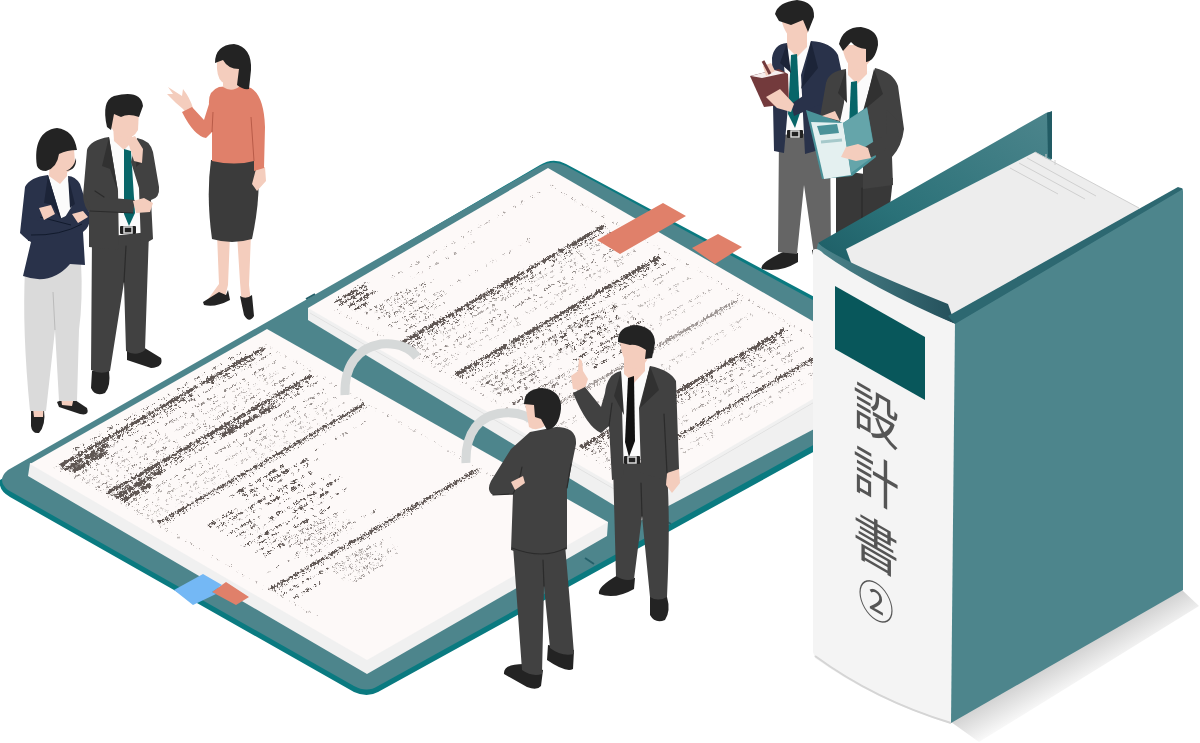
<!DOCTYPE html>
<html lang="ja">
<head>
<meta charset="utf-8">
<title>設計書</title>
<style>
:root{--teal:#4d858c;--teal-edge:#0a7a80;--label:#08575b;--page:#fdf9f8;--page-side:#f0f0f0;--ink:#5f5653;--suit:#414141;--suit-dark:#313131;--navy:#29324a;--navy-dark:#1c2438;--skin:#f4cdbd;--hair:#232323;--coral:#e0806a;--white:#fbfbfb;--tie:#076568}
html,body{margin:0;overflow:hidden;background:#fff}
svg{display:block;width:1200px;height:743px}
.teal{fill:var(--teal)}.edge{fill:var(--teal-edge)}.page{fill:var(--page)}.side{fill:var(--page-side)}
.suit{fill:var(--suit)}.suit-dark{fill:var(--suit-dark)}.navy{fill:var(--navy)}.navy-dark{fill:var(--navy-dark)}
.skin{fill:var(--skin)}.hair{fill:var(--hair)}.coral{fill:var(--coral)}.white{fill:var(--white)}.tie{fill:var(--tie)}
.fold{fill:none;stroke:#2b2b2b;stroke-width:1.2;stroke-linecap:round}
.rows{fill:none;stroke:var(--ink)}
.ring{fill:none;stroke:#d6d9d9;stroke-width:9}
.spine-title{font-family:"Noto Sans CJK JP","Noto Sans",sans-serif;font-weight:500;font-size:53px;fill:#555;text-anchor:middle}
</style>
</head>
<body>
<svg viewBox="0 0 1200 743" role="img" aria-label="設計書のバインダーを囲んで打ち合わせをする人々">
<defs>
<linearGradient id="inner-cover" x1="0" y1="1" x2="1" y2="0"><stop offset="0" stop-color="#1c5c64"/><stop offset=".35" stop-color="#2a7178"/><stop offset="1" stop-color="#4d858c"/></linearGradient>
<linearGradient id="spine-edge"><stop offset="0" stop-color="#4d858c"/><stop offset="1" stop-color="#24505b"/></linearGradient>
<linearGradient id="floor-shadow" gradientUnits="userSpaceOnUse" x1="1066" y1="656" x2="1082" y2="684"><stop offset="0" stop-color="#d2d2d2"/><stop offset="1" stop-color="#fafafa"/></linearGradient>
<filter id="print-grain" x="0" y="0" width="1" height="1"><feTurbulence type="fractalNoise" baseFrequency=".45" numOctaves="2" seed="4"/><feDisplacementMap in="SourceGraphic" scale="7" xChannelSelector="R" yChannelSelector="G"/></filter>
<g id="buckle"><rect x="-8" y="-4" width="16" height="8" rx="1" fill="#222"/><rect x="-4" y="-3" width="8" height="6" fill="none" stroke="#ddd" stroke-width="1.5"/></g>
<g id="heavy-row">
<path d="M0 0H236" stroke-width="4" stroke-dasharray="19 1 7 2 3 1 28 2 11 1 4 2"/>
<path d="M0 5H150M170 5H230" stroke-width="2" stroke-dasharray="5 3 2 2 9 4 3 2"/>
<path d="M3 10H236" stroke-width="1.2" stroke-dasharray="3 2 6 4 2 5"/>
</g>
<g id="light-row" opacity=".75">
<path d="M0 0H236" stroke-width="1.5" stroke-dasharray="4 2 7 3 2 4 3 9"/>
<path d="M0 6H90M120 6H210" stroke-width="1" stroke-dasharray="2 3 5 6 3 8"/>
</g>
<g id="rule-row"><path d="M0 0H238" stroke-width="3" stroke-dasharray="12 1 5 1 2 1"/><path d="M0 4H238" stroke-width="1" stroke-dasharray="2 2"/></g>
<g id="note-block">
<path d="M0 0H64M8 7H80M2 22H70M12 29H52M0 45H82M20 52H60M6 68H50" stroke-width="2.5" stroke-dasharray="4 3 9 5 2 6 6 2"/>
<path d="M5 13H90M18 36H84M4 59H74" stroke-width="1.2" stroke-dasharray="3 5 6 9 2 4"/>
</g>
</defs>

<g id="open-binder">
<path class="edge" d="M8 475L540 165Q553 157 566 164L835 308V440L378 692Q367 698 354 692L10 497Q-2 490 0 480Z"/>
<path class="teal" d="M8 470L540 166Q553 159 566 166L835 312V433L378 686Q367 693 354 686L8 490Q-4 480 8 470Z"/>
<path d="M306 299l9-5M585 558l9 6M664 520l7 4" stroke="#24606a" stroke-width="2"/>
<g id="right-sheets">
<path class="side" d="M308 308H640L835 380V418L640 521L308 320Z"/>
<path class="page" d="M308 308L548 168L835 334V386L640 500Z"/>
<path d="M310 313L640 504L835 390" fill="none" stroke="#e2e2e2"/>
<g filter="url(#print-grain)"><g class="rows" transform="matrix(.866 -.5 .866 .5 308 308)">
<path d="M22 10H60M22 15H52M25 22H56M24 29H40" stroke-width="3" stroke-dasharray="7 2 3 1 12 2"/>
<path d="M262 18V345M14 18V345" stroke-width="1" stroke-dasharray="2 3 1 6" opacity=".6"/>
<path d="M80 18H255M90 30H170M85 60H200" stroke-width="1" stroke-dasharray="2 5 4 9" opacity=".6"/>
<use href="#note-block" transform="translate(28 38) scale(.8 .6)" opacity=".8"/>
<use href="#heavy-row" x="18" y="89"/>
<use href="#light-row" x="18" y="104" opacity=".7"/>
<use href="#light-row" x="18" y="118"/>
<use href="#light-row" x="18" y="131" opacity=".6"/>
<use href="#heavy-row" x="18" y="152"/>
<use href="#note-block" transform="translate(100 170) scale(1 .8)"/>
<use href="#light-row" x="22" y="172" opacity=".7"/>
<use href="#light-row" x="22" y="190" opacity=".5"/>
<use href="#note-block" transform="translate(22 178) scale(.8)" opacity=".8"/>
<use href="#light-row" x="22" y="214" opacity=".6"/>
<use href="#rule-row" x="18" y="240" opacity=".6"/>
<use href="#light-row" x="22" y="262" opacity=".5"/>
<use href="#heavy-row" x="18" y="297"/>
<use href="#light-row" x="18" y="311"/>
<use href="#light-row" x="18" y="325" opacity=".8"/>
<use href="#rule-row" x="18" y="342"/>
<use href="#light-row" x="18" y="356" opacity=".6"/>
</g></g>
</g>
<g id="left-sheets">
<path class="side" d="M30 463L28 476L367 674L607 536L608 522H367Z"/>
<path class="page" d="M30 464L267 329L608 522L367 660Z"/>
<g filter="url(#print-grain)"><g class="rows" transform="matrix(.866 -.5 .866 .5 30 465)">
<path d="M14 16V318M256 16V318" stroke-width="1" stroke-dasharray="1 4 3 7" opacity=".6"/>
<path d="M40 10H240" stroke-width="1.2" stroke-dasharray="6 4 2 8"/>
<use href="#heavy-row" x="16" y="18"/>
<path d="M16 25H64M18 31H58" stroke-width="5" stroke-dasharray="13 1 6 2"/>
<use href="#light-row" x="16" y="38"/>
<use href="#light-row" x="16" y="50" opacity=".6"/>
<use href="#light-row" x="16" y="61"/>
<use href="#heavy-row" x="16" y="73"/>
<path d="M17 82H72M17 89H50M140 82H200" stroke-width="5" stroke-dasharray="13 1 6 2"/>
<use href="#light-row" x="16" y="95"/>
<use href="#light-row" x="16" y="108" opacity=".7"/>
<use href="#light-row" x="16" y="119" opacity=".5"/>
<use href="#rule-row" x="16" y="132"/>
<use href="#note-block" x="85" y="147"/>
<use href="#note-block" transform="translate(42 164) scale(.55 .9)"/>
<use href="#note-block" transform="translate(66 222) scale(.8 .45)" opacity=".8"/>
<path d="M180 150H240M30 245H160" stroke-width="1" stroke-dasharray="2 7 4 9"/>
<use href="#rule-row" x="15" y="263"/>
<use href="#note-block" transform="translate(66 276) scale(.8 .4)" opacity=".7"/>
<path d="M16 275H70M20 285H50" stroke-width="2" stroke-dasharray="5 4 2 3"/>
</g></g>
</g>
<path class="ring" d="M345 395C344 365 358 348 381 344Q405 342 417 357"/>
<path class="ring" d="M466 463C465 433 479 415 503 413Q525 411 538 425"/>
<g id="index-tabs">
<path class="coral" d="M597 240L663 203L686 216L620 254ZM692 248L718 234L742 247L715 264ZM212 592L226 582L249 597L236 605Z"/>
<path d="M174 590L203 574L222 585L212 592L216 594L193 605Z" fill="#74b8f5"/>
</g>
</g>

<g id="woman-arms-crossed">
<path class="hair" d="M31 411L44 410Q46 425 39 433Q32 434 31 426ZM57 402Q65 397 75 400L87 408Q90 416 80 414L59 407Z"/>
<path class="skin" d="M32 400H44L43 417H34ZM61 397H74L72 406L62 405Z"/>
<path d="M25 270L81 262Q83 300 79 330L77 401H59L55 330L46 411H30Q22 330 25 270Z" fill="#dadada"/>
<path d="M53 292L55 330" stroke="#bbb"/>
<path class="white" d="M42 178L68 172L76 235H44Z"/>
<path class="skin" d="M50 160H67V176L60 184L49 176Z"/>
<path class="navy" d="M48 175Q30 177 25 187L20 233Q27 240 31 242L23 276Q51 286 70 264L85 265L83 232Q92 226 89 212L80 184Q75 176 68 176L72 206L62 222Z"/>
<path class="navy-dark" d="M48 175L62 221L52 205L44 203ZM68 176L75 204L70 208Z"/>
<path class="navy" d="M25 215Q48 229 75 211L84 222Q60 239 28 241Z"/>
<path d="M31 235Q60 236 82 224M40 217L71 225" fill="none" stroke="#111a2c"/>
<path class="skin" d="M39 208L51 205L55 214L44 220ZM72 214L83 211L88 217L78 223Z"/>
<path class="skin" d="M47 146L74 149L75 163Q71 173 62 174Q50 170 47 157Z"/>
<path class="hair" d="M37 166C34 145 40 130 57 128Q74 130 77 150Q67 150 59 154Q57 168 46 171Q39 171 37 166ZM66 171Q74 168 76 158Q77 170 66 171Z"/>
</g>

<g id="man-thinking">
<path class="hair" d="M92 371H109Q111 386 105 393Q95 397 91 388ZM127 350L143 347L161 358Q164 367 151 368L127 360Z"/>
<path class="suit" d="M92 238L149 232L145 350Q136 357 126 351L124 282L110 371Q101 375 91 370Z"/>
<path class="fold" d="M126 246L124 282"/>
<path class="white" d="M106 140L139 137L142 229L115 236Z"/>
<path class="skin" d="M113 124H132V142L124 150L114 141Z"/>
<path class="tie" d="M124 149L131 151L135 213L129 226L124 214Z"/>
<use href="#buckle" transform="translate(128 230)"/>
<path class="suit" d="M109 137Q90 140 87 150L83 196Q84 207 89 212L89 247L119 250L118 191ZM137 138Q150 140 153 152L159 187Q160 198 151 200L153 239L141 246L139 188L131 162Z"/>
<path class="suit-dark" d="M109 137L118 192L110 169L102 166ZM138 138L141 163L136 167Z"/>
<path class="suit" d="M85 195Q110 198 135 200L133 213L91 211Z"/>
<path class="fold" d="M90 211L133 213M95 191L104 197"/>
<path class="skin" d="M133 201L144 198L153 203L150 212L136 213ZM127 139L135 136L143 149L142 163L134 161Z"/>
<path class="skin" d="M109 110H139L138 130Q133 139 125 138Q111 133 109 122Z"/>
<path class="hair" d="M107 127Q101 101 114 96Q141 89 143 106L139 117Q128 113 121 117L114 114L111 130Z"/>
</g>

<g id="woman-presenting">
<path class="skin" d="M217 234H230L228 285L224 301L206 302L219 284ZM237 234H251L249 285L252 311L242 307L240 282Z"/>
<path class="hair" d="M203 302L219 292L226 295L228 290L230 300Q215 308 204 305ZM240 296Q246 300 252 295L254 316Q249 324 244 315Z"/>
<path d="M211 160L257 158Q262 193 252 239Q232 245 212 239Q206 196 211 160Z" fill="#3b3b3b"/>
<path class="skin" d="M193 108Q190 98 183 89L182 96L168 87L173 94L167 94L176 103L183 109L187 114ZM256 169L265 167L266 181L257 191L252 184Z"/>
<path class="coral" d="M219 87Q208 91 209 104L204 120L192 107L182 112Q194 136 206 138L212 132L212 161Q235 166 254 161L254 171L264 168L265 127Q264 96 251 88L240 85Z"/>
<path d="M212 132L213 112M254 161L251 117" fill="none" stroke="#b95b48"/>
<path class="skin" d="M223 75H240V86Q232 93 223 87Z"/>
<path class="skin" d="M217 60H241L239 77Q231 87 222 82Q216 77 217 60Z"/>
<path class="hair" d="M215 63Q215 45 234 44Q252 47 251 70L249 89Q243 90 237 85L239 69Q228 69 223 60Z"/>
</g>

<g id="man-with-notebook">
<path class="hair" d="M783 252L798 253L798 262Q780 273 762 269Q758 264 783 252ZM812 250L829 246L828 264L815 265Z"/>
<path d="M779 135L830 132L831 257L815 261L804 185L797 254L778 252Z" fill="#656565"/>
<path class="white" d="M780 44L817 42L814 132L787 135Z"/>
<path class="skin" d="M787 30H807V47L797 57L787 47Z"/>
<path class="tie" d="M791 55L797 54L800 113L795 128L788 114Z"/>
<use href="#buckle" transform="translate(795 134)"/>
<path class="navy" d="M787 43Q774 44 772 58L774 151L784 153L788 106L784 66ZM811 41Q831 42 838 55L844 83L830 104L826 148L805 154L801 75Z"/>
<path class="navy-dark" d="M787 43L791 73L780 63ZM811 41L801 89L818 68Z"/>
<path class="navy" d="M839 72L838 97L794 116L791 104L821 84Z"/>
<path d="M750 76L779 69L788 74L789 104L764 107Z" fill="#733a3c"/>
<path d="M751 76L774 70L785 73L762 78Z" fill="#f6eeee"/>
<path class="skin" d="M766 97L780 89L794 104L791 112L777 108ZM763 66L771 63L775 71L766 76Z"/>
<path d="M763 61L770 74" stroke="#733a3c" stroke-width="3"/>
<path class="skin" d="M781 18H810L808 32Q803 42 796 41Q785 37 781 18Z"/>
<path class="hair" d="M775 14Q778 2 797 0Q815 2 814 17L808 32L803 20L791 25L779 21Z"/>
</g>

<g id="man-with-folder">
<path d="M836 170L893 178L889 215L861 240H836Z" fill="#383838"/><path class="fold" d="M862 188V220"/>
<path class="white" d="M843 72L880 70L878 130H841Z"/>
<path class="skin" d="M848 59H867V74L857 84L848 75Z"/>
<path class="tie" d="M851 82L857 81L858 120L849 126Z"/>
<path class="suit" d="M846 69Q829 71 826 83L820 117L840 122L844 103ZM875 68Q893 72 898 86L904 129Q902 146 892 157L893 185L863 189L863 111Z"/>
<path class="suit-dark" d="M846 69L847 103L838 93ZM874 69L864 110L883 94Z"/>
<path d="M806 110L843 123L867 107L876 157L852 176L822 179Z" fill="#4a9299"/>
<path d="M811 122L843 123L851 175L824 179Z" fill="#e4f0f0"/><path d="M843 123L867 108L875 155L851 173Z" fill="#65a5aa"/>
<path d="M817 126L837 124L839 133L820 135Z" fill="#4a9299"/><path d="M821 142L842 140" stroke="#a6c9cb" stroke-width="3"/>
<path class="suit" d="M887 110L903 126Q900 144 870 158L865 147L886 134Z"/>
<path class="skin" d="M846 147L858 144L868 148L871 158L856 161L841 157ZM822 116L835 111L840 121Z"/>
<path class="skin" d="M842 45H871L870 61Q863 71 856 70Q845 66 842 45Z"/>
<path class="hair" d="M839 44Q843 27 861 27Q879 30 878 45Q875 61 866 62L866 49Q856 48 851 42L843 51Z"/>
</g>

<g id="closed-binder">
<path d="M951 722L1182 590L1199 606L979 742Z" fill="url(#floor-shadow)"/>
<path d="M818 243L1046 113Q1052 110 1052 116V159L1038 166L850 275Z" fill="url(#inner-cover)"/>
<path d="M1047 113L1052 111V159L1048 157Z" fill="#225b64"/>
<path d="M846 249L1035 152L1139 208V214L948 322L856 276Z" fill="#ededed"/>
<path d="M1035 152L1139 208M1027 158L1096 196M1019 163L1085 199M1046 159V154M1055 165V160M1010 168L1058 194" fill="none" stroke="#d0d0d0"/>
<path d="M818 243Q833 258 948 304L955 324Q880 295 816 253Z" fill="url(#spine-edge)"/>
<path d="M813 250Q817 247 824 254Q870 287 955 324L951 724Q875 701 815 658L813 652Z" fill="#f4f4f4"/>
<path d="M815 656Q875 700 951 723" fill="none" stroke="#d5d5d5" stroke-width="2"/>
<path class="teal" d="M955 321L1179 188Q1183 187 1183 192V590L951 723Z"/>
<path d="M948 316L1178 187L1183 189L955 324Z" fill="#2d6871"/>
<path d="M835 286L925 337V400L835 349Z" fill="var(--label)"/>
<text class="spine-title" transform="matrix(.866 .5 0 1 876 0)"><tspan x="0" y="435">設</tspan><tspan x="0" y="499">計</tspan><tspan x="0" y="564">書</tspan><tspan x="0" y="617" font-size="41">②</tspan></text>
</g>

<g id="man-pointing-up">
<path class="hair" d="M618 575L635 578L634 589Q615 600 599 594Q597 587 618 575ZM650 597H667Q671 611 665 620Q655 624 650 615Z"/>
<path class="suit" d="M613 464L666 462Q671 510 667 597Q658 602 650 597L642 516L634 579Q625 582 616 576Z"/>
<path class="fold" d="M641 483L642 516"/>
<path class="white" d="M617 371L654 367L650 458L623 461Z"/>
<path class="skin" d="M624 356H645V371L634 383L624 374Z"/>
<path d="M628 378L634 376L635 441L629 457L625 442Z" fill="#111"/>
<use href="#buckle" transform="translate(632 460)"/>
<path class="skin" d="M573 389L571 376L578 371L579 358L582 361L583 371L588 379L584 391ZM667 470L679 469L680 483L672 493L666 485Z"/>
<path class="suit" d="M621 371Q607 374 605 393L601 407L585 387L573 393Q587 427 601 433L609 426L612 480L624 477L622 408ZM650 366Q670 370 676 381L679 469L667 473L666 480L641 473L639 408Z"/>
<path class="suit-dark" d="M621 371L624 415L614 396ZM650 366L640 408L659 390Z"/>
<path class="fold" d="M609 426L612 403M667 473L664 414"/>
<path class="skin" d="M620 340H650L647 360Q641 370 634 369Q622 364 620 340Z"/>
<path class="hair" d="M618 342Q617 326 637 325Q655 328 655 343L652 358L645 359L646 350Q637 344 630 345Z"/>
</g>

<g id="man-from-behind">
<path class="hair" d="M524 664L543 670L541 686Q537 691 527 687L504 674Q503 664 524 664ZM548 645L574 650L573 669Q566 673 547 660Z"/>
<path class="suit" d="M513 546L565 545Q569 590 574 654Q562 657 550 648L544 586L542 674Q532 677 522 670Z"/>
<path class="fold" d="M543 560L544 586"/>
<path class="skin" d="M536 415H555V434H531Z"/>
<path class="white" d="M533 426L556 423L557 432L530 437Z"/>
<path class="suit" d="M530 432L556 427Q577 427 576 444L567 488V549Q543 562 511 550L513 494L493 495Q486 491 491 481L511 449Z"/>
<path class="fold" d="M513 494Q520 480 522 467M493 495L513 494M567 488L571 464M512 548Q543 560 566 548"/>
<path class="skin" d="M511 482L523 476L525 483L515 490Z"/>
<path class="skin" d="M525 403H545V426Q536 432 529 427L527 415Z"/>
<path class="hair" d="M524 404Q524 389 542 388Q562 390 561 409Q559 428 547 430L541 419L535 417L534 405Z"/>
</g>
</svg>
</body>
</html>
####################
TASK DESCRIPTION:
Each line in the entries above that includes the word "offset" counts once; state the total and nothing else.

WRITTEN SOLUTION:
3